1995 Quinta de Vargellas: Fully integrated, tremendous punch in both scent and mouth feel. Very good.
2005 Quinta de Vargellas: And now for something completely different! Warmer, sweeter, rich, overwhelming tannin structure, banana, more bite.
1985 Taylor’s Vintage Port: Lovely integrated, lush, generous, dried fruit, coffee. Loved this one.
2000 Taylor’s Vintage Port: I think this won my heart today, this had something the others did not have. Very, very nice.
2011 Taylor’s Vintage Port: Fantastic, but a bit difficult to evaluate at the moment. Very powerful.
Taylor’s 10 years old Tawny: A bit harsh, I think.
Taylor’s 20 years old Tawny: Much better. Lovely texture, great wine!
Taylor’s 30 years old Tawny: Better than the 20 year old, more of everything.
Taylor’s 40 years old Tawny: This is Taylor’s saying “I rest my case.” I have nothing to add. Perfection in a bottle, bluntly, tacky, and clichéishly put.
1964 Single Harvest Tawny Port: Immensely impressive. Perfection.
So, have I gotten any wiser? One of my questions was about the drinking age. Young, old, somewhere in between? I sit with the 2000 and 2011, with the 1985 in fresh memory. The 2000, I think. I don’t know. Maybe. Maybe 10 years is good enough. But the 1985, its texture, so silky and integrated!
And the tawnys. Not to be forgotten! They proved as good as the vintage ports, so I will definitely buy more of them. You certainly do not have to exclude them in any way.
Many, many thanks to Jorge Ramos and Taylor’s for sharing the wines and the story behind Taylor’s, and many many thanks to Catharina and the rest of the crew at VinUnic for this wonderful experience. Thank you!
On a more personal note, some twenty years ago I was in Porto for about a week. Our focus was not wine, rather the sun and the ocean, but being in Porto it is difficult not to explore the port supply (or demand, for that matter). So, on one of the days we boarded a guided bus tour, “Porto and the Port Wine,” led by this thirtysomething lunatic Englishman. Apart from the usual tourist musts of Porto, which we enjoyed very much, we visited Graham’s, and a purchase of a 1977 Graham’s Vintage Port. I still have it. Interested?

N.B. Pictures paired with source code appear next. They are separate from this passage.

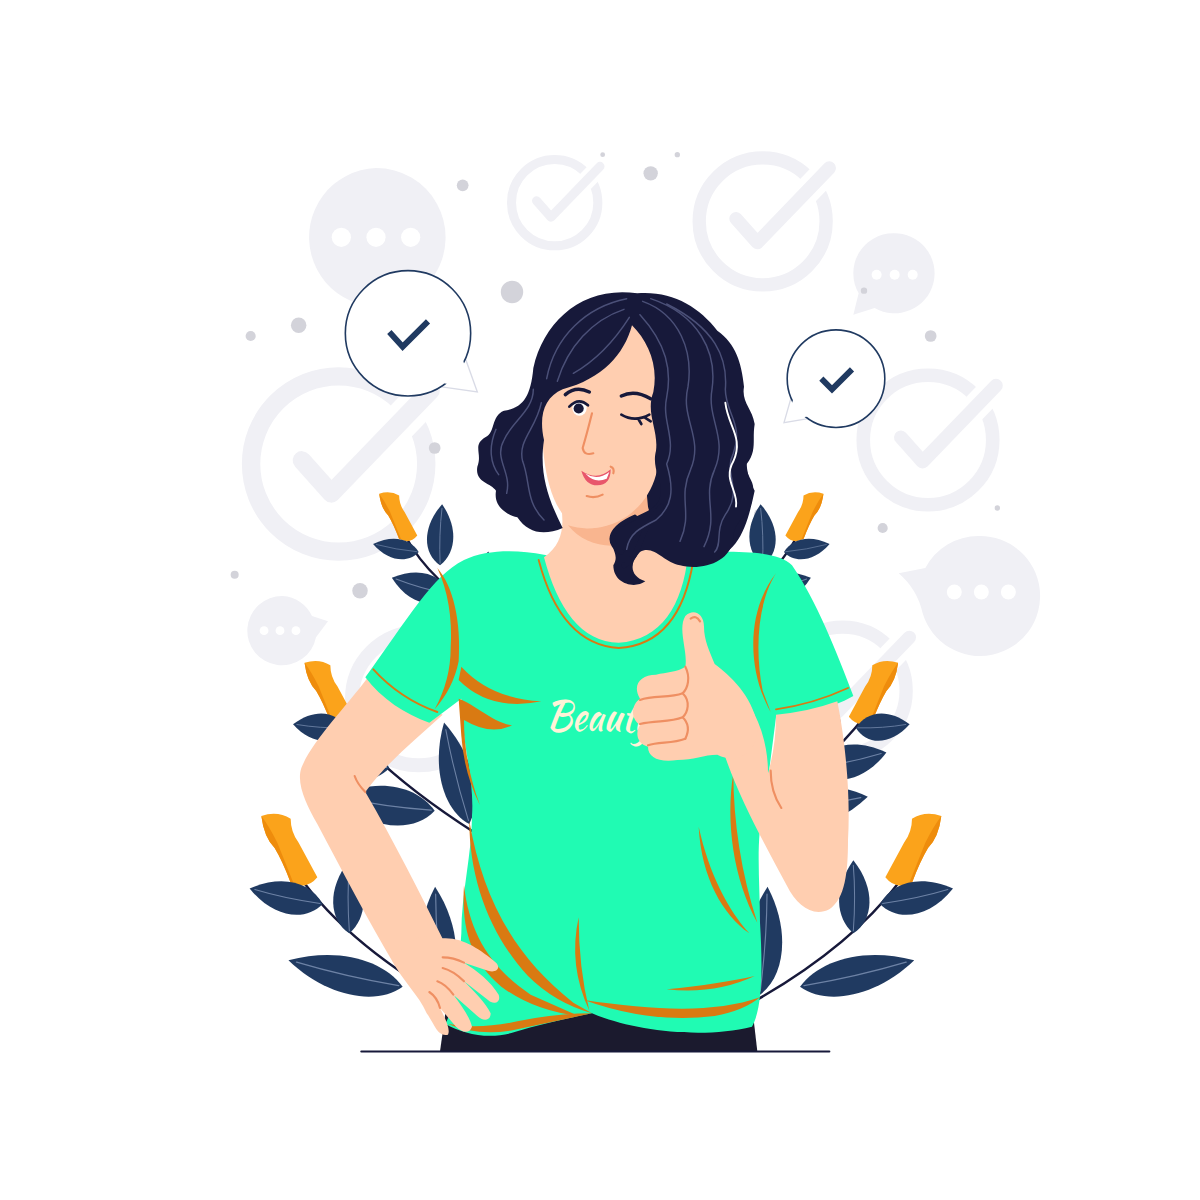
<!DOCTYPE html>
<html lang="en">
<head>
<meta charset="utf-8">
<title>Thumbs up illustration</title>
<link rel="stylesheet" href="https://fonts.googleapis.com/css2?family=Kaushan+Script&display=swap">
<style>
:root{
  --paper:#ffffff; --mist:#f0f0f5; --dot:#d3d3da; --navy:#203a61; --ink:#17193a;
  --strand:#4b5078; --shirt:#20fbb3; --fold:#d97a12; --skin:#ffceb0; --skin-line:#ef8f62;
  --petal:#fba31b; --petal-dark:#ee8c0c; --pants:#1b1a2e; --cream:#fff3d8; --lip:#e8566b;
}
html,body{margin:0;padding:0;background:var(--paper)}
.canvas{width:1200px;height:1200px;overflow:hidden;background:var(--paper)}
.canvas svg{display:block;width:1200px;height:1200px}
.mist{fill:var(--mist)}
.dots{fill:var(--dot)}
.white{fill:var(--paper)}
.line{fill:none;stroke-linecap:round;stroke-linejoin:round}
.ring{stroke:var(--mist);stroke-width:5}
.halo{stroke:var(--paper);stroke-width:10}
.callout{fill:var(--paper);stroke:var(--navy);stroke-width:.6}
.callout-tail{fill:var(--paper);stroke:#d9dbe6;stroke-width:.5}
.tick{stroke:var(--navy);stroke-width:2.2;stroke-linecap:butt;stroke-linejoin:miter}
.leaf{fill:var(--navy)}
.vein{stroke:#6d82a5;stroke-width:.4}
.stem{stroke:var(--ink);stroke-width:.9}
.petal{fill:var(--petal)}
.petal-shade{fill:var(--petal-dark)}
.skin{fill:var(--skin)}
.skin-line{stroke:var(--skin-line);stroke-width:.8}
.shirt{fill:var(--shirt)}
.folds{fill:var(--fold)}
.seam{stroke:var(--fold);stroke-width:.7}
.hair{fill:var(--ink)}
.strand{stroke:var(--strand);stroke-width:.55}
.feature{stroke:var(--ink);stroke-width:1}
.shirt-word{font-family:"Kaushan Script",cursive;font-size:15.5px;fill:var(--cream)}
</style>
</head>
<body>
<main class="canvas">
<svg viewBox="0 0 450 450" role="img" aria-label="Winking woman in a green T-shirt giving a thumbs up, surrounded by check marks, speech bubbles and plants">
<defs>
  <g id="check-ring">
    <circle class="line ring" r="23.8"/>
    <path class="line halo" d="M-10,-1 L-2,8 L25,-20"/>
    <path class="line ring" d="M-10,-1 L-2,8 L25,-20"/>
  </g>
  <g id="ellipsis">
    <circle class="white" cx="-13" r="3.6"/><circle class="white" r="3.6"/><circle class="white" cx="13" r="3.6"/>
  </g>
  <g id="leaf">
    <path class="leaf" d="M0,0 C5,-8 17,-9 28,0 C17,8 6,7 0,0 Z"/>
    <path class="line vein" d="M1,0 Q14,-1 26,0"/>
  </g>
  <g id="blossom">
    <path class="petal" d="M-10,-13 Q-4,-15 1,-12 Q1,-7 4,-3 L11,10 Q7,15 1,12 Q-2,4 -5,-1 Q-9,-5 -10,-13 Z"/>
    <path class="petal-shade" d="M-10,-13 Q-7,-9 -4,-3 L2,12 L1,12 Q-2,4 -5,-1 Q-9,-5 -10,-13 Z"/>
  </g>
  <g id="plant-side">
    <g id="branch-top">
      <path class="line stem" d="M152,201 Q161,218 184,232"/>
      <use href="#blossom" transform="translate(149,194) scale(.68)"/>
      <use href="#leaf" transform="translate(157,207) rotate(190) scale(.62)"/>
      <use href="#leaf" transform="translate(165,212) rotate(-88) scale(.82)"/>
      <use href="#leaf" transform="translate(169,223) rotate(196) scale(.82,.9)"/>
      <use href="#leaf" transform="translate(180,229) rotate(-82) scale(.8)"/>
    </g>
    <g id="branch-middle">
      <path class="line stem" d="M127,269 Q145,292 184,316"/>
      <use href="#blossom" transform="translate(123,260) scale(.88)"/>
      <use href="#leaf" transform="translate(130,273) rotate(184) scale(.72,.85)"/>
      <use href="#leaf" transform="translate(146,288) rotate(192) scale(1,1.05)"/>
      <use href="#leaf" transform="translate(140,282) rotate(-82) scale(.9)"/>
      <use href="#leaf" transform="translate(176,309) rotate(-104) scale(1.4,1)"/>
      <use href="#leaf" transform="translate(163,304) rotate(188) scale(1.35,1.2)"/>
    </g>
    <g id="branch-bottom">
      <path class="line stem" d="M114,331 Q136,360 184,384"/>
      <use href="#blossom" transform="translate(108,319)"/>
      <use href="#leaf" transform="translate(121,339) rotate(192)"/>
      <use href="#leaf" transform="translate(131,350) rotate(-90) scale(.98,.95)"/>
      <use href="#leaf" transform="translate(151,370) rotate(193) scale(1.57,1.15)"/>
      <use href="#leaf" transform="translate(166,373) rotate(-94) scale(1.45,1.1)"/>
    </g>
  </g>
</defs>

<g id="background-checks">
  <use href="#check-ring" transform="translate(127,174) scale(1.38)"/>
  <use href="#check-ring" transform="translate(208,76) scale(.68)"/>
  <use href="#check-ring" transform="translate(286,83)"/>
  <use href="#check-ring" transform="translate(348,165) scale(1.02)"/>
  <use href="#check-ring" transform="translate(316,259)"/>
  <use href="#check-ring" transform="translate(157,262) scale(1.05)"/>
</g>

<g id="chat-bubbles">
  <path class="mist" d="M141,63 A26,26 0 0 1 163,103 L168,116 L154,112 A26,26 0 1 1 141,63 Z"/>
  <use href="#ellipsis" transform="translate(141,89)"/>
  <path class="mist" d="M335,87.500 A15,15 0 1 1 328,115.500 L320,118 L322,110 A15,15 0 0 1 335,87.500 Z"/>
  <use href="#ellipsis" transform="translate(335.500,103) scale(.52)"/>
  <path class="mist" d="M367,201 A22.500,22.500 0 1 1 346,230 Q344,221 337,215 L347,213 A22.500,22.500 0 0 1 367,201 Z"/>
  <use href="#ellipsis" transform="translate(368,222) scale(.78)"/>
  <path class="mist" d="M106,223.500 A13,13 0 0 1 117,231 L123,233 L118.500,239 A13,13 0 1 1 106,223.500 Z"/>
  <use href="#ellipsis" transform="translate(105,236.500) scale(.46)"/>
</g>

<g id="scattered-dots" class="dots">
  <circle cx="192" cy="109.500" r="4.200"/><circle cx="173.500" cy="69.500" r="2.200"/><circle cx="244" cy="65" r="2.700"/>
  <circle cx="254" cy="58" r="1"/><circle cx="112" cy="122" r="2.900"/><circle cx="94" cy="126" r="1.900"/>
  <circle cx="163" cy="168" r="2.200"/><circle cx="135" cy="221.500" r="2.900"/><circle cx="88" cy="215.500" r="1.500"/>
  <circle cx="349" cy="126" r="2.200"/><circle cx="324" cy="109" r="1.200"/><circle cx="331" cy="198" r="1.900"/>
  <circle cx="374" cy="190.500" r="1"/><circle cx="285" cy="193" r="2.300"/><circle cx="226" cy="58" r=".9"/>
</g>

<g id="check-callouts">
  <path class="callout-tail" d="M165,145 L179,147 L174,133 Z"/>
  <circle class="callout" cx="153" cy="125" r="23.500"/>
  <path class="white" d="M163,143 L177,146 L173,133 Z"/>
  <path class="line tick" d="M146,124.500 L151,130 L160.500,120.500"/>
  <path class="callout-tail" d="M303,157 L294,158.500 L297,148 Z"/>
  <circle class="callout" cx="313.500" cy="142" r="18.300"/>
  <path class="white" d="M304,156 L295,157.500 L298,148 Z"/>
  <path class="line tick" d="M308,142 L312,146 L319.500,138.500"/>
</g>

<g id="plants">
  <use href="#plant-side"/>
  <use href="#plant-side" transform="translate(451,0) scale(-1,1)"/>
</g>

<g id="woman">
  <path id="trousers" d="M167,380 L165,394.300 L284,394.300 L282,377 Z" fill="var(--pants)"/>

  <g id="hip-arm">
    <path class="skin" d="M138,254 C129,266 117,278 113,288 C111,294 115,302 119,309 C128,326 138,345 148,362 L166,352 C158,336 148,316 137,297 C145,286 155,278 166,268 Z"/>
    <path class="line skin-line" d="M137,297 Q134,294 133,291"/>
  </g>

  <g id="t-shirt">
    <path class="shirt" d="M204,208 C194,206 182,206 174,210 C162,216 153,232 137,254 C143,262 152,268 161,271 L173,262 C173,278 178,292 177,306 C177,320 173,335 173,350 C172,365 171,376 167,384 C174,388 184,390 193,387 C203,384 212,382 222,380 C236,386 262,390 282,385 C286,378 286,362 285,346 C285,330 283,314 287,300 L291,269 C302,268 311,266 320,261 C314,245 306,225 297,212 C291,206 275,207 259,207 C252,209 210,210 204,208 Z"/>
    <path class="line seam" d="M140,251 Q150,262 164,267 M291,266 Q305,264 318,258"/>
    <path class="line seam" d="M202,210 C207,229 216,242 232,243 C249,242 257,229 260,210"/>
    <g class="folds">
      <path d="M164,213 C170,220 173,233 172,248 Q170,258 163,266 Q169,255 169,243 Q170,226 164,213 Z"/>
      <path d="M172,262 C178,264 185,271 192,272 Q184,276 174,270 Q174,286 180,302 Q174,290 173,276 Z"/>
      <path d="M173,250 Q184,262 203,263 Q184,267 172,255 Z"/>
      <path d="M291,215 C284,226 283,244 286,259 L289,267 C280,251 280,229 291,215 Z"/>
      <path d="M176,308 C181,336 192,358 215,376 L222,380 Q208,376 198,366 C184,351 176,330 176,308 Z"/>
      <path d="M174,332 C176,350 184,363 199,373 L217,381 Q200,379 188,370 C176,360 173,347 174,332 Z"/>
      <path d="M262,310 C266,328 273,341 281,350 C271,343 263,329 262,310 Z"/>
      <path d="M275,290 C275,308 278,328 284,346 C275,330 272,308 275,290 Z"/>
      <path d="M285,374 C268,380 246,379 219,375 Q244,384 268,381 Q279,379 285,374 Z"/>
      <path d="M250,371 Q268,373 283,366 Q270,369 250,371 Z"/>
      <path d="M217,344 Q213,362 221,379 Q217,363 217,344 Z"/>
      <path d="M168,384 Q180,389 194,386 L222,380 Q208,380 194,383 Q180,386 168,384 Z"/>
    </g>
    <text class="shirt-word" x="204.500" y="273.500" textLength="40" lengthAdjust="spacingAndGlyphs" transform="rotate(1.500 205 273)">Beauty</text>
  </g>

  <g id="neck">
    <path class="skin" d="M210,188 C212,197 211,204 204,209 C209,228 218,241 232,241 C248,240 256,227 258,208 C250,205 246,200 246,184 Z"/>
    <path d="M213,197 C225,201 237,194 244,184 L246,198 C236,207 221,207 213,197 Z" fill="#f9b58f"/>
  </g>

  <g id="head">
    <path class="hair" d="M236,116 C258,110 276,128 277,146 C284,162 276,172 283,184 C280,198 277,208 264,211 C250,212 247,205 243,190 Z"/>
    <path class="skin" d="M205,140 C202,154 203,171 206,182 C209,193 215,199 223,198 C234,197 243,189 246,178 L249,150 L241,118 L222,118 Z"/>
    <g id="face">
      <path class="line feature" d="M212,148 Q216,144.500 221,147" style="stroke-width:1.300"/>
      <path class="line feature" d="M233,148.500 Q238,146 244,149.500" style="stroke-width:1.300"/>
      <ellipse cx="217.300" cy="153" rx="2.700" ry="2.900" fill="#fff"/>
      <circle cx="217" cy="153.200" r="1.900" fill="#17193a"/>
      <path class="line feature" d="M213.500,152.500 Q217,148.800 220.500,152"/>
      <path class="line feature" d="M233,155.500 Q238,158.500 243.500,155.500 M242,156.700 L244,158 M239.500,157.300 L240.500,159"/>
      <path class="line skin-line" d="M222,155 Q220,163 218.500,168 Q219,171 222.500,170"/>
      <path d="M218,176.500 Q224,180.500 229,176 Q229,182 224,182 Q219.500,182 218,176.500 Z" fill="var(--lip)"/>
      <path d="M219.500,177.600 Q224,180.500 228.500,177 L227.500,179.500 Q223,181.500 219.500,177.600 Z" fill="#fff"/>
      <path class="line skin-line" d="M229,175 Q230.500,175.500 230,177.500 M220,186 Q223,187 226,185.500"/>
    </g>
    <path class="hair" d="M239,110 C219,107 204,120 200,138 C199,149 196,153 189,154 C184,156 186,162 182,164 C177,167 181,170 179,175 C178,181 184,181 186,184 C185,190 190,193 194,194 C198,200 204,201 211,198 C206,188 202,178 204,165 C202,156 204,149 211,146 C226,142 234,133 237,122 C243,128 247,137 245,147 C242,155 247,161 246,169 C244,177 250,181 247,188 C243,194 234,193 231,200 C227,205 233,207 230,212 C230,219 238,221 242,218 C236,216 236,211 240,207 C245,204 249,211 255,212 C263,214 274,211 275,202 C275,194 283,193 282,185 C284,181 279,178 280,174 C284,169 282,165 283,159 C282,153 278,151 279,145 C278,136 276,129 269,124 C262,115 252,109 239,110 Z"/>
    <path class="line hair" d="M238,194 C229,198 227,203 233,207 M248,190 C239,199 241,208 234,212" style="stroke:var(--ink);stroke-width:2;fill:none"/>
    <g class="line strand">
      <path d="M235,112 C220,115 208,126 205,142 M234,116 C222,120 213,130 209,143 M236,119 C229,130 222,136 215,140"/>
      <path d="M200,146 C200,154 192,158 189,165 C185,172 192,177 190,185 M203,151 C201,161 194,165 196,173 C199,181 197,188 204,195 M186,161 C183,168 184,174 187,178"/>
      <path d="M241,113 C255,118 260,132 258,145 C255,157 264,164 259,176 C254,187 260,192 255,203"/>
      <path d="M244,112 C262,118 269,132 267,146 C265,157 273,164 268,176 C263,187 270,193 264,205"/>
      <path d="M250,114 C268,123 273,134 272,146 C272,155 279,159 275,170 C271,178 279,183 272,193 C268,199 271,204 268,207"/>
      <path d="M240,118 C250,129 252,139 250,149 C248,158 254,165 250,174 C253,184 252,190 246,195 C240,198 236,200 235,206"/>
    </g>
    <path class="line" d="M272,151 C273,160 279,164 275,173 C271,180 277,184 276,190" style="stroke:#fff;stroke-width:.7"/>
  </g>

  <g id="thumbs-up-arm">
    <path class="skin" d="M291,268 Q303,267 314,263 C317,278 319,298 318,315 C318,327 317,337 311,341 C305,344 299,340 295,332 C287,317 278,301 272,284 L281,264 C286,273 288,281 288,290 C290,283 291,276 291,268 Z"/>
    <path class="skin" d="M257,231 C260,228 264,230 264,235 C264,240 266,244 268,249 C276,255 283,263 284,273 C284,282 277,287 269,283 C264,283 260,285 254,285 C247,286 243,284 243,280 C239,279 238,275 240,272 C236,269 237,264 240,262 C237,257 240,253 246,253 C250,252 254,252 257,250 C258,244 254,236 257,231 Z"/>
    <g class="line skin-line">
      <path d="M240,262.500 C245,260.500 251,262 256,260 M240,271.500 C246,270 251,271 256,269 M243,279.500 C247,278 252,279 257,277"/>
      <path d="M257,250 C259,254 258,258 256,260 C259,263 258,267 256,269 C259,272 258,275 257,277"/>
      <path d="M259,232 Q261,230.500 262.500,233 M289,289 Q289,297 293,303"/>
    </g>
  </g>

  <g id="hip-hand">
    <path class="skin" d="M147,360 C152,353 159,349 165,352 C173,351 180,356 186,361 C188,363 186,365 183,364 L174,361 C179,364 184,368 187,373 C188,376 185,377 183,375 L174,368 C178,372 182,376 184,380 C184,383 181,383 179,381 L170,373 C173,377 176,381 177,385 C176,388 173,387 171,385 L165,378 C167,382 169,386 168,388 C164,389 163,384 160,380 C157,373 151,368 147,360 Z"/>
    <path class="line skin-line" d="M174,361 Q170,359 166,359 M174,368 Q170,364 166,363 M170,373 Q167,369 164,368 M165,378 Q164,374 161,372"/>
  </g>
</g>

<path id="ground-line" class="line" d="M135.500,394.300 H311" stroke="#17193a" stroke-width=".8"/>
</svg>
</main>
</body>
</html>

Strangely enough however, a few rather odd facts about Porto have remained in my mind since then. Firstly, and this is of course according to our guide, the lunatic Englishman, you do not simply ask for a coffee in Porto. No. “You could of course ask for a “un caffey por favore,” but that is so touristic. Ask for a “Cimbalino,” and the locals will shine up. You see, Cimbalino is the manufacturer’s name of the ancient coffee machines that were first used in Porto. So in Porto, Cimbalino equals coffee!”
Secondly, he guided us through the basis of Porto traffic driving. “There are only three traffic rules in Porto. One: there are only two official speed limits. Full speed, or full stop. Two: possession is nine tenths of the law. And finally, three: There is no overtaking on either side in Porto. Unless there is space, of course. And twelve inches, is space.”
A week later I run into one of the other participants at another event. We discuss the Taylor tasting briefly, and he confesses that “I have always considered myself as not a tawny guy, but that tasting changed all that!”